EXERCISE OBJECTIVE:
Give the data a second time, exactly and in full.

GIVEN DATA:
+++++
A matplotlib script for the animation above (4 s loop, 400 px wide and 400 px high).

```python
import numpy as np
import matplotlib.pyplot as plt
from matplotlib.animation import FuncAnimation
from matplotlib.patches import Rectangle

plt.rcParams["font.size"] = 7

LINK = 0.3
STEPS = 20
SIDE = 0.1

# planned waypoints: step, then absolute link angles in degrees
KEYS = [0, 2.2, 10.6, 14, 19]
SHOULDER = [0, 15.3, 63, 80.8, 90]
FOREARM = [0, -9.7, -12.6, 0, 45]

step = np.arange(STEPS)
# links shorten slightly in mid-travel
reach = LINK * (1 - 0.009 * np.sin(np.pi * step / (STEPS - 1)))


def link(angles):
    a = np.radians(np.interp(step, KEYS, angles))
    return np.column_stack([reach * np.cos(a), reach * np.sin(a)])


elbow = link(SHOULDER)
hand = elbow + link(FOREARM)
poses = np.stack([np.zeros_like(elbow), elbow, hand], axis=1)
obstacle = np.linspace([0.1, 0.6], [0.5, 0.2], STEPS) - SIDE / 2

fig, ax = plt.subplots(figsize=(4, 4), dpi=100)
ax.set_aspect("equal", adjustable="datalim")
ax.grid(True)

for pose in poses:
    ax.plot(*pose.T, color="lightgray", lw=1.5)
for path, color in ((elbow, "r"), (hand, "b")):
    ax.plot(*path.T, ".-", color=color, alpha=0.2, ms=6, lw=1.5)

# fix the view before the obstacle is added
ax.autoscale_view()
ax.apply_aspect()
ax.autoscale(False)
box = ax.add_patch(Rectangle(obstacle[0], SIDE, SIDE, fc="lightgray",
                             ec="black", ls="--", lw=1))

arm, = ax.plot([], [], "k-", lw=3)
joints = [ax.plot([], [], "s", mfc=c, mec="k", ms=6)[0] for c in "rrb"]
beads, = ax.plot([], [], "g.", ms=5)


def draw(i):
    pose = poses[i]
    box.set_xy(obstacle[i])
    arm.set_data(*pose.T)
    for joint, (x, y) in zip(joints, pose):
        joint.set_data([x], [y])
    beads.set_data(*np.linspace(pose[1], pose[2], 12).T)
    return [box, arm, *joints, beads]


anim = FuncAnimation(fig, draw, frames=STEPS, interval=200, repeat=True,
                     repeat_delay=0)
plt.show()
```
+++++
ANSWER TO THE EXERCISE:
A matplotlib script for the animation above (4 s loop, 400 px wide and 400 px high).

```python
import numpy as np
import matplotlib.pyplot as plt
from matplotlib.animation import FuncAnimation
from matplotlib.patches import Rectangle

plt.rcParams["font.size"] = 7

LINK = 0.3
STEPS = 20
SIDE = 0.1

# planned waypoints: step, then absolute link angles in degrees
KEYS = [0, 2.2, 10.6, 14, 19]
SHOULDER = [0, 15.3, 63, 80.8, 90]
FOREARM = [0, -9.7, -12.6, 0, 45]

step = np.arange(STEPS)
# links shorten slightly in mid-travel
reach = LINK * (1 - 0.009 * np.sin(np.pi * step / (STEPS - 1)))


def link(angles):
    a = np.radians(np.interp(step, KEYS, angles))
    return np.column_stack([reach * np.cos(a), reach * np.sin(a)])


elbow = link(SHOULDER)
hand = elbow + link(FOREARM)
poses = np.stack([np.zeros_like(elbow), elbow, hand], axis=1)
obstacle = np.linspace([0.1, 0.6], [0.5, 0.2], STEPS) - SIDE / 2

fig, ax = plt.subplots(figsize=(4, 4), dpi=100)
ax.set_aspect("equal", adjustable="datalim")
ax.grid(True)

for pose in poses:
    ax.plot(*pose.T, color="lightgray", lw=1.5)
for path, color in ((elbow, "r"), (hand, "b")):
    ax.plot(*path.T, ".-", color=color, alpha=0.2, ms=6, lw=1.5)

# fix the view before the obstacle is added
ax.autoscale_view()
ax.apply_aspect()
ax.autoscale(False)
box = ax.add_patch(Rectangle(obstacle[0], SIDE, SIDE, fc="lightgray",
                             ec="black", ls="--", lw=1))

arm, = ax.plot([], [], "k-", lw=3)
joints = [ax.plot([], [], "s", mfc=c, mec="k", ms=6)[0] for c in "rrb"]
beads, = ax.plot([], [], "g.", ms=5)


def draw(i):
    pose = poses[i]
    box.set_xy(obstacle[i])
    arm.set_data(*pose.T)
    for joint, (x, y) in zip(joints, pose):
        joint.set_data([x], [y])
    beads.set_data(*np.linspace(pose[1], pose[2], 12).T)
    return [box, arm, *joints, beads]


anim = FuncAnimation(fig, draw, frames=STEPS, interval=200, repeat=True,
                     repeat_delay=0)
plt.show()
```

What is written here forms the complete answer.